We then made the short minibus journey to Sandefjord, a delightful town that use to be a centre for the Whaling industry where our boat was waiting for us on the town jetty, tied up next to a restored Whale Catcher, complete with harpoon gun!
“Trans Ocean Express” was not in fact a Container ship, but a Benetau Oceanis ‘Clipper’ 473. She was well equipped with all mod cons plus a lot of extras that you only find on a private charter yacht. Her name sounds impressive on the VHF and harbour masters do tend to query the length and draft sometimes! John knows these waters well and had a full itinerary planned for our nine day cruise, so without delay our gear was stowed and it was off to explore the coast of Norway.
Our cruising area was the SE coast, which is in an area known as the Skagerack. It is made up of thousand of Islands, countless isolated rocks and many deep fiords and sounds. It is a popular area for sailing and holidays. I am sure there are more boats than people. Many charming small towns and villages complement the beauty of the seascape. The geography means that it is often easier to travel by boat than by car. It is boat heaven, during the summer anyway! The combination of rocks and pleasure boats may account for the 5375 shipwrecks recorded in Norway during 2005. Hopefully most of these were minor incidents.

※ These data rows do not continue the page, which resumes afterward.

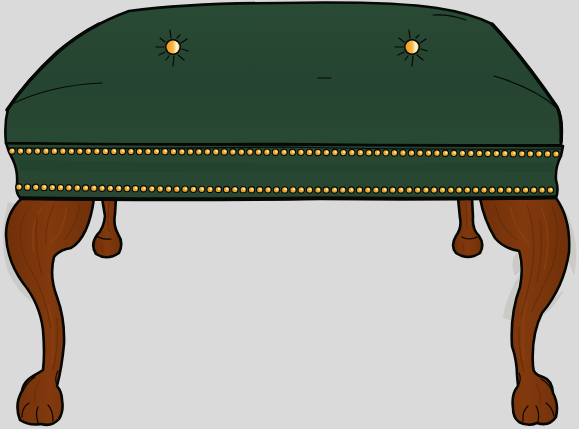
<!DOCTYPE html>
<html lang="en">
<head>
<meta charset="utf-8">
<title>Upholstered footstool</title>
<style>
:root { --ground: #dadada; --smudge: #c6c3bf; --ink: #050805; --green: #274733; --green-dark: #213e2c; --wood: #7b360c; --wood-dark: #632806; --wood-light: #8c4313; --gold: #e9a42c; --gold-light: #ffe9a8; }
html, body { margin: 0; overflow: hidden; background: var(--ground); }
.footstool { display: block; width: 579px; height: 429px; }
.outline { stroke: var(--ink); stroke-width: 2.6; stroke-linejoin: round; stroke-linecap: round; }
.wood { fill: url(#wood-tone); }
.grain { fill: none; stroke: var(--wood-dark); stroke-width: 1.2; opacity: .6; }
.grain-light { fill: none; stroke: var(--wood-light); stroke-width: 2; opacity: .6; }
.crease { fill: none; stroke: var(--ink); stroke-width: 1.2; stroke-linecap: round; }
.heavy { stroke-width: 3.4; }
.smudge { fill: var(--smudge); opacity: .7; }
.stud { fill: none; stroke-linecap: round; }
.stud-rim { stroke: var(--ink); stroke-width: 7.4; }
.stud-gold { stroke: var(--gold); stroke-width: 5.2; }
.stud-shine { stroke: var(--gold-light); stroke-width: 2.4; }
.top-row { stroke-dasharray: 0 8.5; }
.bottom-row { stroke-dasharray: 0 8.3; }
</style>
</head>
<body>
<svg class="footstool" viewBox="0 0 579 429" role="img" aria-label="Green buttoned footstool with brass studs and carved wooden legs">
  <defs>
    <linearGradient id="wood-tone">
      <stop offset="0" stop-color="#713009"/>
      <stop offset=".5" stop-color="#81390d"/>
      <stop offset="1" stop-color="#703009"/>
    </linearGradient>
    <linearGradient id="cushion-tone" x2="0" y2="1">
      <stop offset="0" stop-color="#294a35"/>
      <stop offset=".55" stop-color="#254431"/>
      <stop offset="1" stop-color="#284934"/>
    </linearGradient>
    <linearGradient id="button-tone">
      <stop offset="0" stop-color="#f09a1c"/>
      <stop offset=".5" stop-color="#f5b748"/>
      <stop offset=".8" stop-color="#fff6d8"/>
      <stop offset="1" stop-color="#f4cf80"/>
    </linearGradient>
    <path id="top-studs" d="M12 151Q280 152 558 154"/>
    <path id="bottom-studs" d="M19 187Q200 190 340 190T557 190"/>
    <g id="tuft-button">
      <path class="crease" d="M-8 -5L-13 -9M-9 0H-17M-8 5L-14 8M-4 9L-7 13M1 9L0 19M5 8L11 13M9 2L15 4M8 -4L14 -8M4 -9L7 -12M-2 -9L-3 -17"/>
      <circle r="8" fill="var(--ink)"/>
      <circle r="6.5" fill="url(#button-tone)"/>
    </g>
  </defs>

  <rect width="579" height="429" fill="var(--ground)"/>

  <g id="pencil-smudges">
    <path class="smudge" d="M8 202Q-2 240 8 272Q18 292 32 302L20 276Q4 240 16 204Z"/>
    <path class="smudge" d="M562 204Q582 238 574 276L569 262Q572 232 562 204ZM521 272Q506 296 503 318L512 321L516 296ZM564 290Q554 310 536 320L541 309Z"/>
    <path class="smudge" d="M517 252Q509 262 515 276L521 270Z"/>
  </g>

  <g id="back-legs">
    <path class="wood outline" d="M102 198L105 216Q104 228 97 235Q90 245 96 254Q107 261 119 253Q124 243 118 234Q113 225 115 214L116 198Z"/>
    <path class="crease" d="M97 236Q102 240 111 239"/>
    <path class="grain" d="M109 202Q107 222 109 232M101 243L103 252"/>
    <path class="wood outline" d="M458 198L460 218Q462 228 456 236Q450 246 456 253Q468 261 480 253Q485 244 479 236Q472 229 473 217L472 198Z"/>
    <path class="crease" d="M462 237Q469 241 477 237"/>
    <path class="grain" d="M466 202L467 230M463 244L464 252"/>
  </g>

  <g id="left-leg">
    <path class="wood outline" d="M22 198Q6 213 6 235Q7 261 23 283Q40 304 43 330Q45 354 43 370C35 376 24 378 22 391Q14 405 20 420Q29 426 41 424Q52 427 59 419Q64 411 62 400Q62 392 57 386Q62 367 64 344Q65 319 57 297Q49 276 54 257Q59 250 71 248Q89 237 94 198Z"/>
    <path class="grain-light" d="M42 208Q29 226 34 252M66 208Q65 230 50 244M48 306Q56 328 52 364"/>
    <path class="grain" d="M29 207Q12 231 28 265Q45 292 51 328M54 205Q45 223 46 244M80 205Q76 226 65 239M37 215Q34 248 42 275M57 318Q59 345 53 370M40 380Q33 391 35 403"/>
    <path class="crease" d="M23 391Q27 382 35 377M57 386Q54 378 58 371M22 417Q22 407 29 403M38 423Q35 413 38 407M53 421Q53 410 48 405"/>
  </g>

  <g id="right-leg">
    <path class="wood outline" d="M480 198Q484 220 495 238Q503 248 519 251Q524 266 520 287Q510 314 512 346Q517 361 517 375L518 386Q511 394 513 408Q513 418 519 422Q528 427 537 423Q549 427 556 417Q559 404 553 393Q552 380 543 377Q533 375 533 366Q531 335 542 313Q564 287 569 252Q571 219 556 198Z"/>
    <path class="grain-light" d="M510 207Q515 230 530 244M541 207Q553 234 544 270M527 300Q520 325 524 360"/>
    <path class="grain" d="M495 205Q500 228 517 240M527 205Q536 229 533 263Q529 290 521 316M552 206Q563 232 552 267Q541 291 531 313M519 327Q518 350 524 372M540 220Q544 250 537 282M536 384Q542 394 540 404"/>
    <path class="crease" d="M518 386Q522 379 519 373M553 393Q549 383 541 379M523 421Q522 411 528 406M538 422Q540 412 536 406M554 416Q552 407 546 403"/>
  </g>

  <g id="seat-band">
    <path class="outline" fill="var(--green)" d="M6 143Q8 151 13 160Q18 171 17 184Q15 193 21 199Q180 201 320 199Q450 200 556 198Q559 190 556 180Q555 167 561 156L563 146Z"/>
    <path d="M19 160Q290 166 554 162L553 172Q290 174 20 171Z" fill="var(--green-dark)" opacity=".45"/>
    <path class="crease heavy" d="M21 198Q180 200 320 198Q450 199 555 197"/>
  </g>

  <g id="cushion">
    <path class="outline" fill="url(#cushion-tone)" d="M6 143Q4 124 8 109Q27 80 57 52Q88 26 129 11Q190 3 280 3Q390 1 437 8Q470 13 492 24Q521 55 557 107Q564 119 561 145Q420 146 280 144Q130 145 6 143Z"/>
    <path class="crease heavy" d="M7 110Q26 81 57 53Q76 36 99 24M492 24Q522 56 557 107Q562 116 561 142"/>
    <path class="crease" d="M10 105Q50 85 102 83M494 76Q535 88 557 108M318 78H331M433 15Q449 14 466 20M8 148Q140 149 280 147Q430 150 561 149"/>
  </g>

  <g id="tufting">
    <use href="#tuft-button" x="173" y="47"/>
    <use href="#tuft-button" x="412" y="47"/>
  </g>

  <g id="brass-studs">
    <g class="stud top-row">
      <use href="#top-studs" class="stud-rim"/>
      <use href="#top-studs" class="stud-gold"/>
      <use href="#top-studs" class="stud-shine" x=".8" y="-.6"/>
    </g>
    <g class="stud bottom-row">
      <use href="#bottom-studs" class="stud-rim"/>
      <use href="#bottom-studs" class="stud-gold"/>
      <use href="#bottom-studs" class="stud-shine" x=".8" y="-.6"/>
    </g>
  </g>
</svg>
</body>
</html>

Our cruise took us to Stavern, Kragerø, Lyngør, Tvedestrand, Arendal, Grimstad, Lillesand, and Risør. We did some interesting rock hopping navigation through some very narrow but very deep inshore channels. These passages gave some beautiful views of the Norwegian coast and countryside and access to small hamlets tucked away in virtually rock pools. On the chart some of these passages seemed impassable but local knowledge saw us through and took us to some amazing places.
A social highlight for some crewmembers was our stop at Arendal (Wasn’t this mentioned in Lord of the Rings?). Our visit coincided with a Harley Davidson convention. There were almost as many as Harleys as there were boats and that is saying something in this part of the World. The small town was awash with bikers and live music, all clustered around the small harbour; a great atmosphere and contrast to the normally quiet towns along this coast. Norwegians certainly know how to enjoy themselves.
For others the visit to Grimstad, home to the famous Norwegian playwright Ibsen, was a highlight. Whilst drinking in the Café Ibsen a striking resemblance between a crewmember and the great man was alleged?
For most of the cruise winds were generally light and S’Westerly and on the nose of course. Despite its Northern latitude this coast is normally pleasantly warm in the summer but like England temperatures were down a bit this year. Towards the end of our cruise as we headed back towards Sandjeford the winds picked up giving us a really good downwind sail in F5/6. We stormed into Stavern for an over night stop with wind still increasing and visibility decreasing. We were followed in by some yachts which were abandoning an off shore yacht race due to the high winds and huge seas which soon build up in this area. After doubling all the mooring lines we weathered the worst of the storm in a local restaurant and celebrated what was to become the last night of our cruise.
The next day sea conditions made it unwise to attempt even the short offshore passage back to Sandjeford, so it was agreed with the owner to leave “Trans Ocean Express” in Stavern which made for a slightly longer road journey back to Torp and our flight home.
The crew were also introduced us to the delights of Norwegian cuisine. It is true that some crewmembers did not fully develop a taste for fish balls. The reindeer balls were more to my taste but surprisingly small!